Unfortunately, two people died in two separate incidents on Washington waters over the weekend. On the Stillaguamish River, a man died after his raft overturned. And on Spanaway Lake, a man is presumed drowned after his inner tube flipped and he came out of his life vest.
According to Seattle's King5.com, there was also a water rescue off Ft. Worden State Park of a man and two girls.
When water is is under 50 degrees Fahrenheit, there are physiological responses that can happen if a body becomes immersed in the water.
Cold Water Shock
If a person lands in very cold water, they can go into shock. Their heart rate and blood pressure can go up resulting in a heart attack. Another thing that can happen is hyperventilation, or an involuntary gasp, which can cause a person to take on water.
Many boaters don't wear life vests because they think they can swim. They are over estimating their capabilities because if they end up in very cold water, they can become incapacitated as their core temperatures drops and they can no longer controls their arms or legs enough to keep themselves above water.

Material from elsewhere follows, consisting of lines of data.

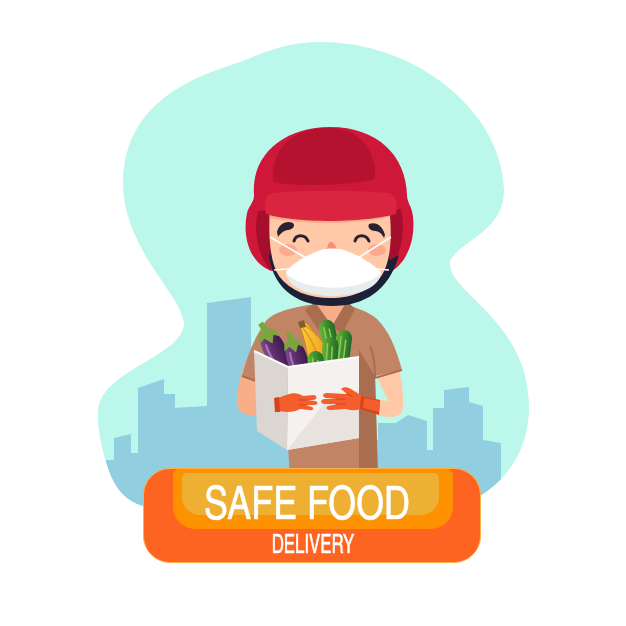
<!DOCTYPE html>
<html lang="en">
<head>
<meta charset="utf-8">
<title>Safe Food Delivery</title>
<style>
:root {
  --paper: #ffffff;
  --mint: #bcf7ec;
  --city: #91cedf;
  --helmet: #cf1739;
  --helmet-dome: #b5122f;
  --helmet-brim: #da2540;
  --strap: #1d2138;
  --skin: #ffc9a8;
  --skin-shade: #f8ae88;
  --hair: #2a2230;
  --shirt: #c18565;
  --shirt-dark: #a96d50;
  --glove: #f45d2c;
  --glove-dark: #d8431d;
  --bag: #f4f1ee;
  --bag-side: #dcd6d2;
  --orange: #fd6321;
  --amber: #fd9100;
  --gold: #eeb033;
  --outline: #ffb04a;
}
* { margin: 0; padding: 0; box-sizing: border-box; }
html, body { width: 626px; height: 626px; overflow: hidden; background: var(--paper); }
.poster { position: relative; width: 626px; height: 626px; overflow: hidden; }
.scene { position: absolute; left: 0; top: 0; display: block; }
.banner {
  position: absolute; left: 143px; top: 468px; width: 338px; height: 95px;
  background: var(--orange); border: 1px solid var(--outline); border-radius: 27px;
}
.banner-panel {
  position: absolute; left: 29px; top: 0; width: 280px; height: 60px;
  background: var(--amber); border-radius: 6px 6px 22px 22px;
}
.banner-glow {
  position: absolute; left: 38px; top: 4px; width: 257px; height: 42px;
  background: var(--gold); border-radius: 5px 5px 18px 18px;
}
.title {
  position: absolute; inset: 0; color: var(--paper); text-align: center; white-space: nowrap;
  font-family: "TeX Gyre Heros Cn", "Liberation Sans", sans-serif; font-weight: 400;
}
.title span { position: absolute; left: 50%; line-height: 1; -webkit-text-stroke: 0.6px var(--paper); }
.title-main { top: 9px; font-size: 46px; transform: translateX(-50%) translateX(-5px) scaleX(.95); }
.title-sub { top: 61px; font-size: 26px; transform: translateX(-50%) translateX(1px) scaleX(.79); }
</style>
</head>
<body>
<main class="poster">
<svg class="scene" width="626" height="626" viewBox="0 0 626 626" role="img" aria-label="Courier in a red helmet and face mask holding a paper bag of vegetables in front of a city skyline">
  <defs>
    <clipPath id="backdrop-clip"><path id="backdrop-shape" d="M143 506C124 500 115 488 108 468C101 448 97 425 98 411C101 370 179 358 184 325C185 298 123 250 123 183C124 112 176 83 231 65C262 55 279 42 322 42C412 42 501 108 504 189C505 233 458 240 450 262C447 293 529 319 529 408C529 448 508 479 480 496L470 515H160Z"/></clipPath>
    <clipPath id="bag-opening"><path d="M245 310H365V357L288 368L254 352Z"/></clipPath>
    <linearGradient id="eggplant-skin" x1="0" x2="1"><stop offset="0" stop-color="#7f4b91"/><stop offset=".45" stop-color="#5c2b6d"/><stop offset="1" stop-color="#3b1a4b"/></linearGradient>
    <linearGradient id="cucumber-skin" x1="0" x2="1"><stop offset="0" stop-color="#6db33b"/><stop offset=".5" stop-color="#3f8f2e"/><stop offset="1" stop-color="#21692a"/></linearGradient>
    <linearGradient id="banana-skin" x1="0" x2="1"><stop offset="0" stop-color="#ffce3f"/><stop offset="1" stop-color="#ea9e17"/></linearGradient>
    <g id="eggplant">
      <path fill="url(#eggplant-skin)" d="M-8 -1C-11 10 -11 34 0 42C12 40 13 13 8 0C3 -6 -5 -6 -8 -1Z"/>
      <path fill="none" stroke="#a878b4" stroke-width="2" stroke-linecap="round" d="M-5 7C-6 15 -5 21 -4 26"/>
      <path fill="#7da53f" d="M-10 4L-8 -4L-3 -6L-4 -13L1 -14L3 -6L8 -4L10 5L5 1L1 8L-4 1Z"/>
    </g>
    <g id="cucumber">
      <rect x="-8" y="0" width="16" height="54" rx="8" fill="url(#cucumber-skin)"/>
      <path fill="none" stroke="#8fcb55" stroke-width="1.5" stroke-linecap="round" d="M-3 7V44M2 10V40"/>
    </g>
  </defs>

  <g id="backdrop">
    <use href="#backdrop-shape" fill="var(--mint)"/>
    <g id="skyline" clip-path="url(#backdrop-clip)" fill="var(--city)">
      <path d="M106 510V460H114V438L131 434V453H138V388L164 379V394H175V408H182V510Z"/>
      <path d="M157 510V409L207 406V303L251 297V350H300V510Z"/>
      <path d="M370 510V440H378V423H396L408 415L427 421V450H433V408H444V390L469 387V402L483 406V440L501 443V510Z"/>
    </g>
  </g>

  <g id="body">
    <path fill="var(--skin-shade)" d="M245 362C239 380 236 395 238 407C241 416 252 418 279 411L276 398L259 400L268 366Z"/>
    <path fill="var(--skin)" d="M375 372L388 401L362 397L361 408C378 417 397 421 402 412C405 400 402 382 398 364Z"/>
    <path fill="var(--shirt)" d="M308 305C287 309 270 313 264 324C254 339 247 356 242 376L264 384L285 390L290 480H378L375 376L402 370C396 348 389 331 377 319C368 311 354 307 344 304Z"/>
    <path fill="var(--shirt-dark)" d="M359 350L375 376L378 480H359Z"/>
    <path fill="none" stroke="var(--shirt-dark)" stroke-width="2" d="M370 346C374 355 375 365 375 378L402 370M242 376L256 381"/>
    <path fill="var(--skin-shade)" d="M315 296H347V309L332 332L316 309Z"/>
    <path fill="var(--shirt-dark)" d="M315 302L332 326L321 334L305 310ZM347 301L332 326L342 334L355 309Z"/>
  </g>

  <g id="groceries" clip-path="url(#bag-opening)">
    <use href="#cucumber" transform="translate(325 320) rotate(-13)"/>
    <g id="bananas" fill="url(#banana-skin)" stroke="#ce8518">
      <path d="M299 323L305 322C315 331 325 345 323 363L309 364C307 350 304 337 299 323Z"/>
      <path d="M300 324L305 326C319 334 330 349 330 366L320 368C318 349 310 337 300 324Z"/>
      <path fill="#80602a" stroke="none" d="M298 322L304 320L306 327L300 328Z"/>
    </g>
    <use href="#cucumber" transform="translate(345 330) rotate(7)"/>
    <use href="#cucumber" transform="translate(331 337) rotate(4)"/>
    <use href="#eggplant" transform="translate(268 336) rotate(-24) scale(1.1)"/>
    <use href="#eggplant" transform="translate(293 345) rotate(-15)"/>
    <use href="#cucumber" transform="translate(315 351) rotate(-4)"/>
  </g>

  <g id="paper-bag">
    <path fill="var(--bag-side)" d="M254 350L288 367L287 450L257 431Z"/>
    <path fill="var(--bag)" d="M288 367L359 357V438L287 450Z"/>
    <path fill="#e8e3df" d="M327 400L359 390V438L287 450Z"/>
    <path fill="none" stroke="#ffffff" stroke-width="2" d="M254 351L288 367L359 357"/>
  </g>

  <g id="gloves">
    <path fill="var(--glove)" d="M275 399L286 395C293 392 299 393 303 396L314 395C318 396 317 400 313 400L306 400L315 401C319 402 318 405 314 405L305 405L312 407C315 409 312 411 309 410L300 409C293 413 285 412 277 411Z"/>
    <path fill="var(--glove)" d="M364 397L354 391C349 387 344 386 341 389L347 394L327 393C322 393 322 397 326 398L337 399L324 399C320 400 320 404 325 404L338 404L328 406C325 408 327 410 331 410L346 409C352 411 358 410 363 409Z"/>
    <path fill="none" stroke="var(--glove-dark)" stroke-width="1" stroke-linecap="round" d="M299 400H309M299 405H307M336 399H345M336 404H345M347 394L352 396"/>
    <path fill="var(--glove-dark)" d="M274 398L279 397L280 412L275 412ZM361 396L380 400L379 415L360 409Z"/>
    <path fill="var(--glove)" d="M364 398L380 401L379 412L363 408Z"/>
  </g>

  <g id="head">
    <path fill="var(--helmet)" d="M272 271C250 264 242 237 247 213C249 205 254 203 254 195C251 153 286 127 330 127C378 127 406 156 407 195C407 203 412 206 413 217C416 245 403 266 390 272Z"/>
    <path fill="#a50f2c" d="M258 211C253 232 258 256 271 271L276 210ZM401 209C406 232 401 256 389 270L384 210Z"/>
    <path fill="var(--strap)" d="M269 256C274 292 301 306 332 306C364 306 389 291 399 255L390 260L379 235H280Z"/>
    <path fill="var(--skin)" d="M270 207H389C393 238 390 262 382 275C371 291 351 298 331 298C309 298 290 291 279 276C270 262 268 237 270 207Z"/>
    <path fill="var(--skin-shade)" d="M270 210H389V217C350 225 308 225 270 218Z"/>
    <path fill="#fa8f78" d="M327 249C328 241 332 238 337 249Z"/>
    <g id="cheeks" fill="#fda98f"><ellipse cx="288" cy="250" rx="9" ry="6"/><ellipse cx="377" cy="250" rx="9" ry="6"/></g>
    <g id="brows" fill="var(--hair)">
      <path d="M277 232C279 224 286 220 293 223C296 226 292 230 288 230C284 230 280 234 278 237Z"/>
      <path d="M385 235C383 226 376 221 369 224C367 228 371 231 375 231C379 231 382 234 384 238Z"/>
    </g>
    <g id="eyes" fill="none" stroke="var(--hair)" stroke-width="3" stroke-linecap="round">
      <path d="M294 241C296 234 305 234 308 241M355 241C357 234 366 234 369 241"/>
    </g>
    <g id="mask">
      <path fill="none" stroke="#ffffff" stroke-width="1.6" d="M270 237L306 258M274 270L300 268M391 237L358 258M389 270L363 268"/>
      <path fill="#ffffff" d="M286 272C292 263 309 254 321 250C328 248 338 248 344 250C356 254 372 263 381 272C380 286 358 295 334 295C310 295 288 287 286 272Z"/>
      <path fill="#e7ecef" d="M286 273C303 292 362 293 381 273C380 287 358 296 334 296C310 296 288 288 286 273Z"/>
    </g>
    <path fill="var(--helmet-dome)" d="M273 181C271 149 291 128 329 128C360 128 376 151 375 178C368 185 283 188 273 181Z"/>
    <path fill="var(--helmet-brim)" d="M272 193C308 190 352 190 389 193C396 195 398 204 396 214C386 217 360 221 331 221C303 221 278 218 266 214C263 204 265 195 272 193Z"/>
  </g>
</svg>

<section class="banner">
  <div class="banner-panel"></div>
  <div class="banner-glow"></div>
  <h1 class="title"><span class="title-main">SAFE FOOD</span> <span class="title-sub">DELIVERY</span></h1>
</section>
</main>
</body>
</html>
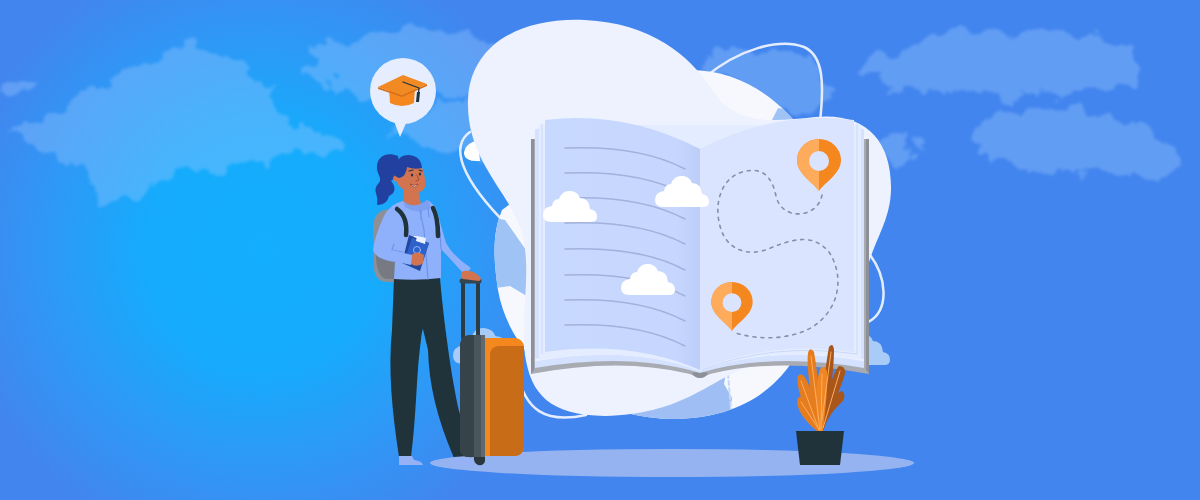
<!DOCTYPE html>
<html lang="en">
<head>
<meta charset="utf-8">
<title>Study abroad banner</title>
<style>
:root {
  --sky: #4285ee;
  --glow: #13aefd;
  --paper: #edf2fe;
  --page-left: #c6d7fe;
  --page-right: #dbe4ff;
  --rule: #a3b1dc;
  --cover: #a9abb3;
  --orange: #f5871f;
  --orange-light: #ffab5c;
  --orange-dark: #c96c18;
  --dark: #20323a;
  --skin: #d2744f;
  --hair: #22409f;
  --hoodie: #8fb0fb;
  --hoodie-shade: #6f93ea;
}
html, body { margin: 0; height: 100%; overflow: hidden; }
body { background: var(--sky); }
.banner { display: block; width: 1200px; height: 500px; }
.line { fill: none; stroke-linecap: round; stroke-linejoin: round; }
.orbit { stroke: #e4edff; stroke-width: 2.5; }
.rules { stroke: var(--rule); stroke-width: 1.5; }
.route { stroke: #8590ae; stroke-width: 1.6; stroke-dasharray: 3 5; }
</style>
</head>
<body>
<svg class="banner" viewBox="0 0 1200 500" role="img" aria-label="Student with a suitcase beside a giant open book showing a travel route">
  <defs>
    <radialGradient id="glow" gradientUnits="userSpaceOnUse" cx="262" cy="250" r="310">
      <stop offset="0" stop-color="#13aefd"/>
      <stop offset=".38" stop-color="#16abfc"/>
      <stop offset=".7" stop-color="#2f98f6"/>
      <stop offset="1" stop-color="#4285ee"/>
    </radialGradient>
    <filter id="wisp" x="-10%" y="-20%" width="120%" height="140%">
      <feTurbulence type="fractalNoise" baseFrequency=".035" numOctaves="4" seed="8" result="noise"/>
      <feDisplacementMap in="SourceGraphic" in2="noise" scale="42" xChannelSelector="R" yChannelSelector="G" result="torn"/>
      <feGaussianBlur in="torn" stdDeviation="1.5"/>
    </filter>
    <linearGradient id="left-page" x1="0" x2="1">
      <stop offset="0" stop-color="#c8d9ff"/>
      <stop offset=".85" stop-color="#c6d6fe"/>
      <stop offset="1" stop-color="#bccdf8"/>
    </linearGradient>
    <path id="cloud" d="M8 32Q0 32 0 25Q0 17 9 16Q10 9 16 9Q19 0 28 1Q35 2 37 8Q46 8 47 19Q54 20 54 27Q54 32 48 32Z"/>
    <g id="pin">
      <path fill="var(--orange)" d="M0 52C-6 43-22 35-22 21A22 21 0 0 1 22 21C22 35 6 43 0 52Z"/>
      <path fill="var(--orange-light)" d="M0 52C-6 43-22 35-22 21A22 21 0 0 1 0 0Z"/>
      <circle cy="22" r="10" fill="var(--page-right)"/>
    </g>
    <clipPath id="globe-clip">
      <path d="M690 70C745 70 785 105 806 136L820 300C800 370 760 419 670 419C580 415 510 360 498 290C492 250 494 230 502 210Z"/>
    </clipPath>
  </defs>

  <g id="sky">
    <rect width="1200" height="500" fill="var(--sky)"/>
    <rect width="1200" height="500" fill="url(#glow)"/>
    <g fill="#9cc8ff" opacity=".36" filter="url(#wisp)">
      <path d="M14 140L60 110L100 82L145 72L165 45L210 48L245 65L268 90L285 122L330 130L345 145L290 160L240 168L200 170L160 180L135 200L100 203L86 165L50 150Z"/>
      <path d="M290 75L325 50L375 33L440 30L500 45L520 85L490 100L430 95L350 92Z"/>
      <path d="M395 130L440 105L500 100L490 150L420 150Z"/>
      <path d="M700 60L750 40L800 52L830 90L800 115L740 90Z"/>
      <path d="M860 72L895 42L950 34L1040 32L1120 38L1150 70L1135 88L1060 92L960 96L900 90Z"/>
      <path d="M970 125L1010 105L1080 112L1140 125L1185 165L1160 185L1080 170L1010 172L980 150Z"/>
      <path d="M860 150L890 128L918 135L900 160Z"/>
      <path d="M0 88L30 78L40 90L10 95Z"/>
    </g>
  </g>

  <g id="globe-backdrop">
    <g fill="#a9cbf8">
      <use href="#cloud" transform="translate(836 333)"/>
      <use href="#cloud" transform="translate(453 327) scale(1.15)"/>
    </g>
    <path fill="#fff" d="M478 140Q464 144 464 154Q465 162 480 161Z"/>
    <path class="line orbit" d="M704 78C740 48 780 38 804 47C824 56 824 85 820 122"/>
    <path class="line orbit" d="M470 132C450 146 460 178 508 226"/>
    <path class="line orbit" d="M866 250C888 275 890 312 868 322"/>
    <path class="line orbit" d="M517 372C525 410 545 424 586 415"/>
    <g clip-path="url(#globe-clip)">
      <rect x="480" y="50" width="360" height="380" fill="#f6f8fd"/>
      <path fill="#9fc3f5" d="M480 215L505 220L526 250L530 298L510 286L480 290Z"/>
      <path fill="#9fbef3" d="M600 380L727 368L724 384L732 398L727 430H590Z"/>
      <path fill="#9fc3f5" d="M771 122L778 108L815 115V140H770Z"/>
      <path class="line" stroke="#c4d8f8" stroke-width="2" stroke-dasharray="4 3" d="M728 374L731 410"/>
    </g>
    <path fill="var(--paper)" d="M468 100C470 45 520 17 585 20C650 23 690 55 712 90C735 125 770 122 815 117C865 112 892 140 891 190C890 225 870 245 865 280C860 330 800 350 745 368C705 384 680 414 605 416C550 415 531 395 525 355C520 310 533 270 521 230C508 190 466 160 468 100Z"/>
  </g>

  <ellipse id="ground" cx="672" cy="463" rx="242" ry="14" fill="#94b3f0"/>

  <g id="book">
    <path fill="var(--cover)" d="M531 139H700H869V374Q780 357 710 374Q700 380 690 374Q620 357 531 374Z"/>
    <path fill="#8e9098" d="M531 139H534V370L531 374ZM866 139H869V374L866 370ZM692 373Q700 370 708 373Q706 378 700 378Q694 378 692 373Z"/>
    <path fill="#d4e1ff" d="M535 129Q620 120 700 160Q780 120 864 129V368Q770 352 700 373Q630 352 535 368Z"/>
    <path class="line" stroke="#eef3ff" stroke-width="2" d="M536 360Q630 344 698 369M863 360Q770 344 702 369"/>
    <path fill="#e4ecff" d="M539 125H700H861V360Q770 345 700 371Q630 345 539 360Z"/>
    <path fill="url(#left-page)" d="M545 120Q625 110 700 149V370Q630 340 545 352Z"/>
    <path fill="var(--page-right)" d="M700 149Q775 110 854 120V352Q770 340 700 370Z"/>
    <path class="line" stroke="#cbd8f8" d="M857 124V354Q772 342 702 370M542 124V354"/>
    <g class="line rules">
      <path id="rule" d="M565 148Q640 145 685 169"/>
      <use href="#rule" y="25"/>
      <use href="#rule" y="50"/>
      <use href="#rule" y="75"/>
      <use href="#rule" y="101"/>
      <use href="#rule" y="127"/>
      <use href="#rule" y="152"/>
      <use href="#rule" y="177"/>
    </g>
    <path class="line route" d="M822 195C818 218 782 222 776 196C772 176 762 168 746 171C720 176 714 205 720 226C726 250 748 257 768 249C790 240 812 232 829 252C844 275 840 305 818 323C800 338 764 342 736 333"/>
    <use href="#pin" x="819" y="139"/>
    <use href="#pin" transform="translate(732 282) scale(.94)"/>
    <g fill="#fff">
      <use href="#cloud" x="543" y="190"/>
      <use href="#cloud" x="655" y="175"/>
      <use href="#cloud" x="621" y="263"/>
    </g>
  </g>

  <g id="plant">
    <g fill="#e57d1e">
      <path d="M818 431C812 400 806 370 808 353Q810 346 814 352C818 375 820 400 822 431Z"/>
      <path d="M818 431C806 412 795 388 798 376Q802 372 806 379C814 395 820 415 821 431Z"/>
      <path d="M817 431C801 418 795 405 798 398Q804 393 811 403Q819 416 820 431Z"/>
    </g>
    <g fill="#a9561a">
      <path d="M820 431C822 395 826 362 829 347Q833 342 834 350C834 372 829 405 823 431Z"/>
      <path d="M821 431C825 402 832 373 839 366Q846 366 845 374C840 390 830 412 823 431Z"/>
      <path d="M822 431C824 410 834 393 842 391Q847 395 842 402C836 408 828 415 823 431Z"/>
    </g>
    <path fill="#ef8623" d="M819 431C815 410 815 385 820 369Q825 364 827 372C828 392 825 412 823 431Z"/>
    <g class="line" stroke="#ffae60" stroke-width="1">
      <path d="M811 356L820 430M801 381L819 430M822 374L821 430M801 402L818 428M840 371L823 428M831 352L822 420"/>
    </g>
    <path fill="var(--dark)" d="M796 431H844L840 465H800Z"/>
  </g>

  <g id="speech-bubble">
    <path fill="#e6edff" d="M394 121L400 137L407 121Z"/>
    <circle cx="403" cy="91" r="33" fill="#e6edff"/>
    <path fill="var(--orange)" d="M389 88L390 103Q402 109 414 103L415 88Z"/>
    <path fill="#d8711a" d="M378 87L402 95L427 84V86L402 97L378 89Z"/>
    <path fill="#f28a24" d="M378 87L403 75L427 84L402 95Z"/>
    <path class="line" stroke="var(--dark)" stroke-width="1.3" d="M403 82L419 88L418 99"/>
    <path fill="var(--dark)" d="M417 92H420L419 102H416Z"/>
  </g>

  <g id="traveller">
    <path fill="#8d9096" d="M390 209Q374 210 373 226L374 268Q375 282 388 282H398V215Z"/>
    <path fill="#777a82" d="M376 254Q388 263 397 258V279H386Q376 276 376 254Z"/>
    <g id="hair-back" fill="var(--hair)">
      <path d="M398 156C386 151 376 157 377 169C378 176 383 179 378 184C372 191 379 194 377 205Q387 205 389 196C398 192 394 184 391 181Q398 176 400 166Z"/>
    </g>
    <g id="legs" fill="var(--dark)">
      <path d="M413 278H440C444 325 452 380 459 411L474 457L454 458C437 418 429 385 428 350L416 300Z"/>
      <path d="M394 278H440C436 300 422 322 421 340C416 375 417 410 411 457H399C392 410 388 370 392 330Z"/>
    </g>
    <path fill="#96b2f4" d="M399 456H412L414 460Q422 461 423 465H399ZM454 457L468 456Q471 462 484 465H454Z"/>
    <path fill="var(--skin)" d="M403 184L418 190L421 204Q412 211 404 204Z"/>
    <path id="hoodie" fill="var(--hoodie)" d="M403 201Q390 204 384 216Q374 238 373 250Q375 259 395 262L394 279Q418 281 441 278V249L465 275L471 268Q453 256 446 243L438 215Q436 204 427 200Q416 213 403 201Z"/>
    <path fill="#7d9ff2" d="M403 201Q414 210 427 200Q431 204 430 208Q418 215 405 207Z"/>
    <path class="line" stroke="var(--hoodie-shade)" stroke-width="1.2" d="M420 211L424 230L428 279M394 244L392 250L403 252M440 232L441 249M395 262L398 255M421 210V219M428 208L429 217"/>
    <path class="line" stroke="var(--dark)" stroke-width="4.5" d="M397 209Q408 217 406 235M433 208Q438 217 438 236"/>
    <g id="passport">
      <path fill="#fff" d="M414 236L425 238L424 248L412 244Z"/>
      <path fill="#23479f" d="M409 235L429 243L420 271L402 263Z"/>
      <path fill="#2d62cb" d="M412 238L429 243L421 266L405 259Z"/>
      <path fill="#e9f0ff" d="M417 236L426 238L425 244L416 241Z"/>
      <circle class="line" cx="417" cy="250" r="3.5" stroke="#8fb5ff"/>
      <path fill="var(--skin)" d="M411 255Q417 250 424 255L423 263Q417 268 411 264Z"/>
      <path fill="var(--hoodie)" d="M392 250L412 255L411 265L388 260Z"/>
    </g>
    <g id="head">
      <path fill="var(--skin)" d="M399 166Q407 158 421 165Q426 176 425 187Q421 195 410 192Q399 189 397 182Q391 180 394 176Q396 174 399 176Z"/>
      <path fill="var(--hair)" d="M395 176C394 163 399 154 409 155Q421 156 422 168Q414 170 407 167Q406 177 399 178Z"/>
      <path class="line" stroke="#23304c" stroke-width="1.2" d="M409 171L413 170M419 170L422 171"/>
      <ellipse cx="412" cy="175" rx="1.1" ry="1.6" fill="#23304c"/>
      <ellipse cx="420" cy="174" rx="1.1" ry="1.6" fill="#23304c"/>
      <path class="line" stroke="#a64d34" d="M417 175L419 180L416 181"/>
      <path fill="#fff" stroke="#8d3b2a" stroke-width=".7" d="M410 184Q414 187 418 184Q415 190 410 184Z"/>
    </g>
  </g>

  <g id="suitcase">
    <path class="line" stroke="#2b3c45" stroke-width="4" d="M463 338V283M478 338V283"/>
    <path class="line" stroke="#34454e" stroke-width="5" d="M462 281H479"/>
    <path fill="var(--skin)" d="M463 271Q472 270 478 275Q483 279 479 281L463 279Q459 276 463 271Z"/>
    <rect x="476" y="338" width="48" height="118" rx="9" fill="var(--orange)"/>
    <path fill="var(--orange-dark)" d="M498 346H524V447Q523 456 514 456H490V354Q491 347 498 346Z"/>
    <path fill="#4a555c" d="M469 335H485V457H467Q460 456 460 448V344Q461 336 469 335Z"/>
    <path fill="#37434a" d="M469 335H474V457H467Q460 456 460 448V344Q461 336 469 335Z"/>
    <path fill="#5e6970" d="M481 335H485V457H481Z"/>
    <path fill="#2b373e" d="M474 457H485V461Q484 466 478 465Q473 462 474 457Z"/>
  </g>
</svg>
</body>
</html>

Hypothermia is a condition when the core body temperature drops below a level needed to sustain life. Hypothermia can occur when a person swims or falls into cold water. Signs of hypothermia can include shivering, blue skin, slow respiration, slurred speech, muscle stiffness and cardiac arrest.